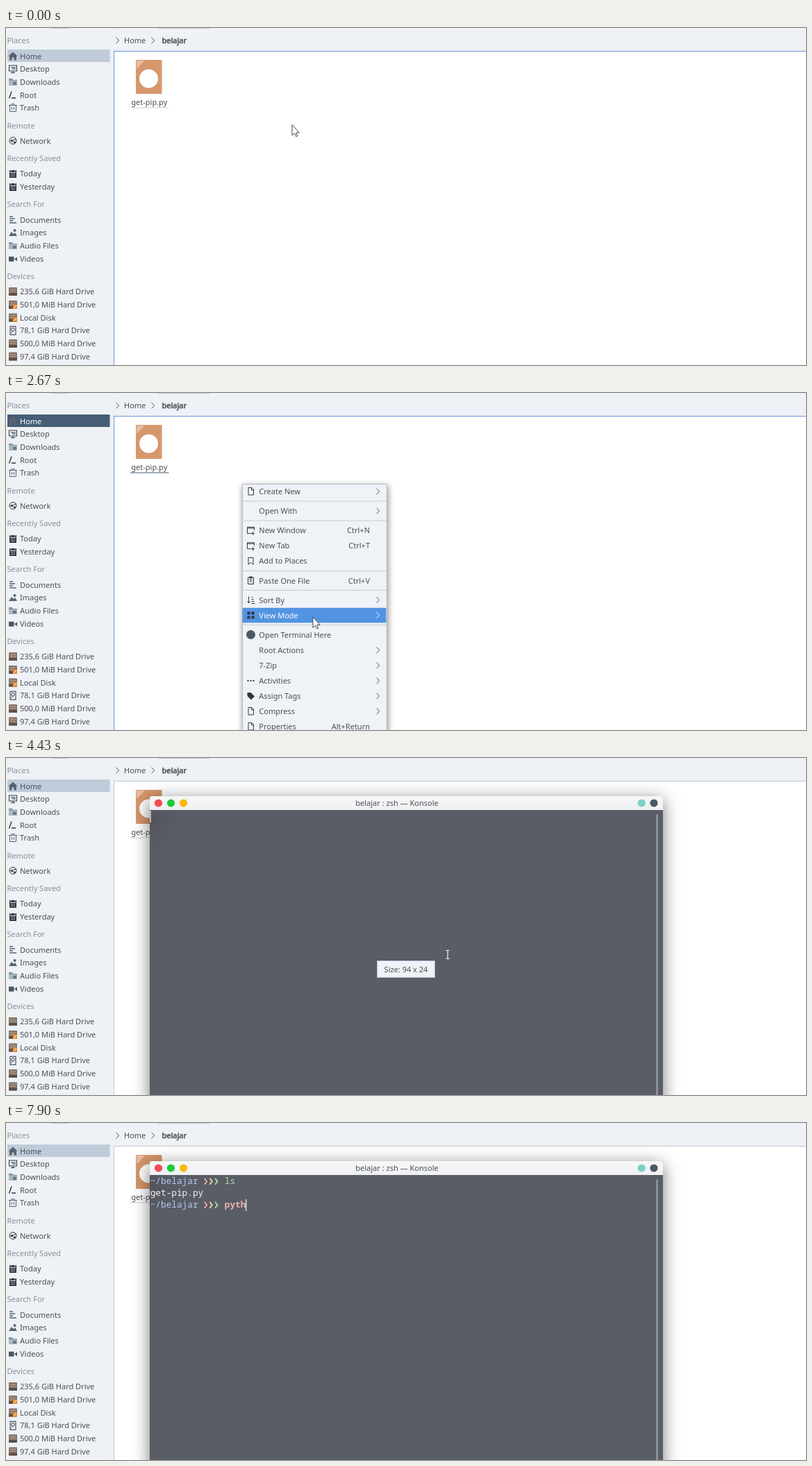
Recreate the animation shown at these times as an HTML page. Size 1152 px wide and 486 px high, loop 8000 ms.

```html
<!DOCTYPE html>
<html lang="en">
<head>
<meta charset="utf-8">
<title>File manager and terminal</title>
<style>
html, body { margin: 0; height: 100%; overflow: hidden; background: #eef1f5; }
svg { display: block; width: 100vw; height: 100vh; font: 11px "Noto Sans", sans-serif; }
text { fill: #4b4f58; white-space: pre; }
.head { fill: #8b9098; }
.strong { stroke: #4b4f58; stroke-width: .55; }
.line { fill: none; stroke: #4b4f58; }
.dark { fill: #30353c; }
.icon { stroke: #30353c; fill: none; }
#homeRow { fill: #bfcbd9; }
#frame { fill: #fff; stroke: #6f91dc; }
#underline { stroke: #c9cfdb; }
.busy #homeRow { fill: #465c77; }
.busy #homeText { fill: #fff; }
.busy #underline { stroke: #465c77; }
.covered #frame { stroke: #c5cad2; }
.selected text { fill: #fff; }
.selected .arrow { stroke: #fff; }
.panel { fill: #eff2f6; stroke: #b4bac4; filter: drop-shadow(1px 3px 5px #0007); }
.mono { font: 12.75px "Noto Sans Mono", monospace; }
</style>
</head>
<body>
<svg id="stage" viewBox="0 0 1152 486" preserveAspectRatio="none"></svg>
<script>
const stage = document.getElementById('stage');
const text = (x, y, s, attrs = '') => `<text x="${x}" y="${y}" ${attrs}>${s}</text>`;
const rect = (x, y, w, h, attrs = '') => `<rect x="${x}" y="${y}" width="${w}" height="${h}" ${attrs}/>`;
const path = (d, attrs = 'class="icon"') => `<path d="${d}" ${attrs}/>`;
const dot = (x, y, r, fill) => `<circle cx="${x}" cy="${y}" r="${r}" fill="${fill}"/>`;
const at = (x, y, body, attrs = '') => `<g transform="translate(${x} ${y})" ${attrs}>${body}</g>`;
const chevron = (x, y) => path(`M${x} ${y - 4.2}l4.3 4.2l-4.3 4.2`, 'class="line arrow"');

// Sidebar icons, centred on 0,0
const folder = path('M-6 -5h5l1 2h6v8h-12z', 'fill="#8496a5"') +
  rect(-6, -2, 12, 7, 'fill="#a9b8c3"') + rect(0, 0, 5, 4, 'fill="#667887"');
const drive = rect(-6, -6, 12, 12, 'rx="1" fill="#8a7668"') +
  rect(-6, 2, 12, 4, 'fill="#5d5049"') + path('M-4 -3h8M-4 0h8', 'stroke="#b5a396"');
const mounted = drive + rect(0, 0, 6, 6, 'fill="#f08a24"') + path('M1 5l4 -4', 'stroke="#fff"');
const calendar = rect(-5, -5, 10, 11, 'class="dark"') +
  path('M-3 -6v3M3 -6v3M-4 -1.5h8', 'stroke="#eef1f5"') +
  path('M-3 1h6M-3 3.5h6', 'stroke="#eef1f5" stroke-dasharray="1.4 1"');
const icons = {
  home: path('M-6.5 0L0 -6l6.5 6h-1.5v6h-3.5v-4h-3v4h-3.5v-6z', 'fill="#59636f"'),
  desktop: rect(-5.5, -5, 11, 8, 'class="icon"') + path('M-3 5.5h6M0 3v2M-3 -2h3v3') +
    rect(0, -3, 4, 4, 'fill="#8496a5"'),
  folder, drive, mounted, calendar,
  root: path('M-5 -5l3.5 10M0 4.5h6', 'class="icon" stroke-width="1.4" transform="scale(-1 1) translate(2 0) scale(-1 1)"')
    .replace('M-5 -5l3.5 10', 'M0 -5l-3.5 10'),
  trash: path('M-4.5 -3v8.5h9v-8.5M-6 -3.5h12M-2 -3.5v-2h4v2M-1.5 -1v4M1.5 -1v4', 'class="icon" style="stroke:#59636f"'),
  network: '<circle r="5" class="icon"/>' + path('M5 -2.5L-2 0L3 3') + dot(-2, 0, 1.5, '#30353c') + dot(2.5, 2.4, 1.4, '#30353c'),
  documents: path('M-5 -4.5h5M-5 -1.5h8M-5 1.5h5M-5 4.5h10', 'stroke="#59636f" stroke-width="1.6"'),
  images: path('M-6 5l4 -6l3 3l2 -2l3 5z', 'fill="#59636f"') + dot(2.5, -3, 2, '#59636f'),
  video: rect(-6, -3, 7.5, 7, 'fill="#4b5561"') + path('M2 0.5l4 -3v6z', 'fill="#4b5561"'),
  disk: rect(-4, -6, 8, 12, 'class="icon"') + '<circle cy="-1.5" r="2.3" class="icon"/>' + path('M-3 4l3 -3')
};
const heads = [[18, 'Places'], [140.5, 'Remote'], [188, 'Recently Saved'], [254, 'Search For'], [358, 'Devices']];
const places = [
  [40.5, 'Home', 'home'], [59, 'Desktop', 'desktop'], [77.7, 'Downloads', 'folder'],
  [96.5, 'Root', 'root'], [115, 'Trash', 'trash'], [162.5, 'Network', 'network'],
  [210, 'Today', 'calendar'], [229, 'Yesterday', 'calendar'], [276.5, 'Documents', 'documents'],
  [295, 'Images', 'images'], [314, 'Audio Files', 'folder'], [332.7, 'Videos', 'video'],
  [380, '235,6 GiB Hard Drive', 'drive'], [399, '501,0 MiB Hard Drive', 'mounted'],
  [417.6, 'Local Disk', 'mounted'], [436.3, '78,1 GiB Hard Drive', 'disk'],
  [455, '500,0 MiB Hard Drive', 'drive'], [473.6, '97,4 GiB Hard Drive', 'drive']
];
const sidebar = rect(2, 31, 147.5, 18, 'id="homeRow"') +
  heads.map(([y, s]) => text(1.5, y + 4, s, 'class="head"')).join('') +
  places.map(([y, s, icon], i) => at(10, y, icons[icon]) + text(20, y + 4, s, i ? '' : 'id="homeText"')).join('');

const toolbar = path('M65 .5h25M219 .5h74M153.5 0v1', 'stroke="#c3c8ce"') +
  chevron(158.5, 18) + text(170, 22, 'Home') + chevron(209.5, 18) + text(224.5, 22, 'belajar', 'class="strong"');

const file = `<g id="fileIcon">${rect(187, 46, 37.5, 49, 'rx="1" fill="#d6976c"')}
  ${path('M188 59v-12h12z', 'fill="#e6bda0"')}${dot(205.5, 73, 13.5, '#fff')}</g>` +
  rect(179, 98, 55.5, 17, 'id="labelHover" fill="#e8ecf2"') +
  text(180.3, 110.5, 'get-pip.py') + path('M179 115h55.5', 'id="underline"') +
  `<g id="plus">${rect(179.5, 42.5, 18, 18, 'fill="#b9babb" stroke="#929496"')}
  ${path('M188.5 45v13M182 51.5h13', 'stroke="#fff" stroke-width="1.6"')}</g>`;

// Context menu
const pageIcon = path('M-3.5 -5.5h5l2.5 2.5v8h-7.5z') + path('M1 -5v3h3');
const windowIcon = path('M5 0v-4.5h-10v9h5M-5 -3h10M3 2v5M.5 4.5h5');
const items = [
  [142, 'Create New', '>', pageIcon], [170, 'Open With', '>'],
  [198, 'New Window', 'Ctrl+N', windowIcon], [220.3, 'New Tab', 'Ctrl+T', windowIcon],
  [242.4, 'Add to Places', '', path('M-3.5 -5h7v10l-3.5 -3l-3.5 3z')],
  [270.5, 'Paste One File', 'Ctrl+V', path('M-4 -4.5h8v9.5h-8zM-2 -1h4M-2 1.5h4') + rect(-2, -6, 4, 3, 'class="dark"')],
  [298.5, 'Sort By', '>', path('M-3 -5v9M-5 2l2 2.5l2 -2.5M1 -4h2M1 -1h3M1 2h4M1 5h5')],
  [320.5, 'View Mode', '>', [[-5, -5], [1, -5], [-5, 1], [1, 1]].map(([x, y]) => rect(x, y, 4, 4, 'class="dark"')).join('')],
  [348.5, 'Open Terminal Here', '', dot(0, 0, 6.5, '#4a5963')],
  [370.8, 'Root Actions', '>'], [392.9, '7-Zip', '>'],
  [414.9, 'Activities', '>', path('M-5 0h10', 'stroke="#30353c" stroke-width="2" stroke-dasharray="2 2"')],
  [437, 'Assign Tags', '>', path('M-5 -5h5l5.5 5.5l-5 5l-5.5 -5.5z', 'class="dark"')],
  [459, 'Compress', '>', pageIcon], [481, 'Properties', 'Alt+Return', pageIcon]
];
const entry = (x, w, [y, label, right, icon = '']) => `<g class="entry" data-y="${y}">` +
  rect(x + .5, y - 10.7, w - 1, 21.6, 'fill="#5294e2" class="bar"') + at(x + 12.5, y, icon) + text(x + 24.3, y + 4, label) +
  (right === '>' ? chevron(x + 193.5, y) : text(x + w - 24, y + 4, right, 'text-anchor="end"')) + '</g>';
const menu = `<g id="menu">${rect(340.5, 131.5, 208, 370, 'class="panel"')}` +
  path([156, 184, 256.5, 284.5, 334.5].map(y => `M341 ${y}h207`).join(''), 'stroke="#c6ccd4"') +
  items.map(item => entry(340, 208, item)).join('') + '</g>';
const submenu = `<g id="submenu">${rect(548.5, 309.5, 157, 67, 'class="panel"')}` +
  ['Icons', 'Compact', 'Details'].map((s, i) =>
    entry(548, 157, [320.5 + 22 * i, s, `Ctrl+${i + 1}`, `<circle r="5" class="icon"/>${i ? '' : dot(0, 0, 2.5, '#30353c')}`])).join('') + '</g>';

// Terminal
const CELL = 7.65;
const column = n => 207.7 + n * CELL;
const mono = (col, y, s, fill, attrs = '') => text(column(col), y, s, `class="mono" style="fill:${fill}" ${attrs}`);
const prompt = y => mono(0, y, '~/belajar', '#b5c9f2') +
  ['#efb0b0', '#f3e3a6', '#b0dfad'].map((color, i) =>
    path(`M${column(10 + i) + 1.6} ${y - 8.5}l3.4 4.5l-3.4 4.5`, `fill="none" stroke="${color}" stroke-width="1.7"`)).join('');
const terminal = `<g id="terminal">
  <path d="M207 500V58q0 -3 3 -3h733q3 0 3 3v442z" fill="#595d66" style="filter:drop-shadow(0 5px 12px #0008)"/>
  <path d="M207 75V58q0 -3 3 -3h733q3 0 3 3v17z" fill="url(#bar)"/>
  ${rect(207, 75, 70, 75, 'fill="url(#ghost)"')}
  ${dot(219.5, 65, 5.6, '#f04d55')}${dot(237.5, 65, 5.6, '#1acb3b')}${dot(255.5, 65, 5.6, '#fbb80f')}
  ${dot(915.3, 65, 5.6, '#7bd0c9')}${dot(933, 65, 5.6, '#4a5963')}
  ${text(563, 69, 'belajar : zsh — Konsole', 'text-anchor="middle"')}
  ${rect(936, 81, 3, 420, 'rx="1.5" fill="#8c9099"')}
  <g id="firstPrompt">${prompt(88.3)}</g>${mono(14, 88.3, '', '#b0dfad', 'id="list"')}
  <g id="output">${mono(0, 105.3, 'get-pip.py', '#f4f5f7')}${prompt(122.3)}</g>
  ${mono(14, 122.3, '', '#f0b0b3', 'id="command" font-weight="bold"').replace('style="', 'style="font-weight:bold;')}
  ${rect(0, 0, 1.2, 17, 'id="caret" fill="#f4f5f7"')}
  <g id="size">${rect(534.5, 292.5, 83, 24, 'fill="#eff2f7" stroke="#aab8cc"')}${text(576, 308.5, 'Size: 94 x 24', 'text-anchor="middle"')}</g>
  <g id="beam">${path('M633.5 277.5h2l.5 .5l.5 -.5h2M636 278v11M633.5 289.5h2l.5 -.5l.5 .5h2', 'fill="none" stroke="#f4f5f7" stroke-width="1.2"')}</g>
</g>`;

stage.innerHTML = `<defs>
  <linearGradient id="bar" x2="0" y2="1"><stop stop-color="#f7f7f8"/><stop offset="1" stop-color="#eff0f1"/></linearGradient>
  <radialGradient id="ghost" cx="0" cy=".2" r=".9"><stop stop-color="#4f4d52" stop-opacity=".6"/><stop offset="1" stop-color="#595d66" stop-opacity="0"/></radialGradient>
</defs>` + rect(0, 0, 1152, 486, 'fill="#eef1f5"') + sidebar + toolbar +
  rect(155.5, 33.5, 1010, 470, 'id="frame"') + file + menu + submenu +
  '<ellipse id="launcher" fill="#4a5963"/>' + terminal +
  path('M.5 .5V16L4 12.8L6.2 17.6L8.3 16.6L6.2 12H10.8Z', 'id="pointer" fill="#fff" stroke="#44484e" stroke-linejoin="round"');

const $ = id => document.getElementById(id);
const entries = [...document.querySelectorAll('.entry')];
const show = (id, on) => { $(id).style.display = on ? '' : 'none'; };
const clamp = v => Math.max(0, Math.min(1, v));

// Pointer moves: first step, last step, number of steps, goal
const moves = [
  [630, 970, 11, 230, 97], [1430, 1800, 4, 340, 136], [2230, 2670, 4, 441.5, 322.5],
  [3230, 3470, 3, 432, 344], [3770, 4200, 4, 635, 282.5]
];
function pointerAt(t) {
  let x = 411.5, y = 139;
  for (const [start, end, steps, goalX, goalY] of moves) {
    if (t < start) break;
    const p = (1 + Math.floor(clamp((t - start) / (end - start)) * (steps - 1))) / steps;
    x += (goalX - x) * p;
    y += (goalY - y) * p;
  }
  return [x, y];
}

function draw(t) {
  const [x, y] = pointerAt(t);
  const terminalOpen = t >= 4430, menuOpen = t >= 2130 && t < 3770;
  stage.classList.toggle('busy', t >= 2130 && !terminalOpen);
  stage.classList.toggle('covered', terminalOpen);

  const hover = clamp((t - 870) / 100) * clamp((1630 - t) / 200);
  $('fileIcon').style.opacity = 1 - .4 * hover;
  $('labelHover').style.opacity = hover;
  show('plus', t >= 1330 && t < 1530);

  show('menu', menuOpen);
  show('submenu', t >= 2930 && t < 3350);
  for (const item of entries) {
    const on = t >= 2230 && x < 548 && Math.abs(y - item.dataset.y) < 11 && !item.closest('#submenu');
    item.classList.toggle('selected', on);
    item.querySelector('.bar').style.display = on ? '' : 'none';
  }

  show('pointer', !terminalOpen);
  $('pointer').setAttribute('transform', `translate(${x} ${y})`);
  const launcher = $('launcher');
  show('launcher', t >= 3870 && !terminalOpen);
  const squash = t >= 4200 ? 1 : Math.abs(Math.cos((Math.floor(t / 110) * 110 - 3870) / 160));
  launcher.setAttribute('cx', x + 21.7);
  launcher.setAttribute('cy', y + 28.5 - 5 * (1 - squash));
  launcher.setAttribute('rx', 8 - 2.8 * squash);
  launcher.setAttribute('ry', 6 + 2.8 * squash);

  show('terminal', terminalOpen);
  show('firstPrompt', t >= 4770);
  show('size', t < 5530);
  show('beam', t < 5170);
  show('output', t >= 6100);
  const list = 'ls'.slice(0, (t >= 5170) + (t >= 5370));
  const command = 'pyth'.slice(0, 2 * (t >= 7270) + (t >= 7470) + (t >= 7900));
  $('list').textContent = list;
  $('command').textContent = command;
  const entered = t >= 6100;
  const cells = t < 4770 ? 0 : 14 + (entered ? command : list).length;
  $('caret').setAttribute('x', column(cells) - .3);
  $('caret').setAttribute('y', entered ? 110 : 76);
  show('caret', t < 6400 || t >= 6930);
}

function tick() {
  draw(performance.now() % 8000);
  requestAnimationFrame(tick);
}
tick();
</script>
</body>
</html>
```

◆ EXERCISE DIRECTIONS:
In the material above, tally the lines that include the word "belajar" and give only that figure.

◆ WRITTEN ANSWER:
3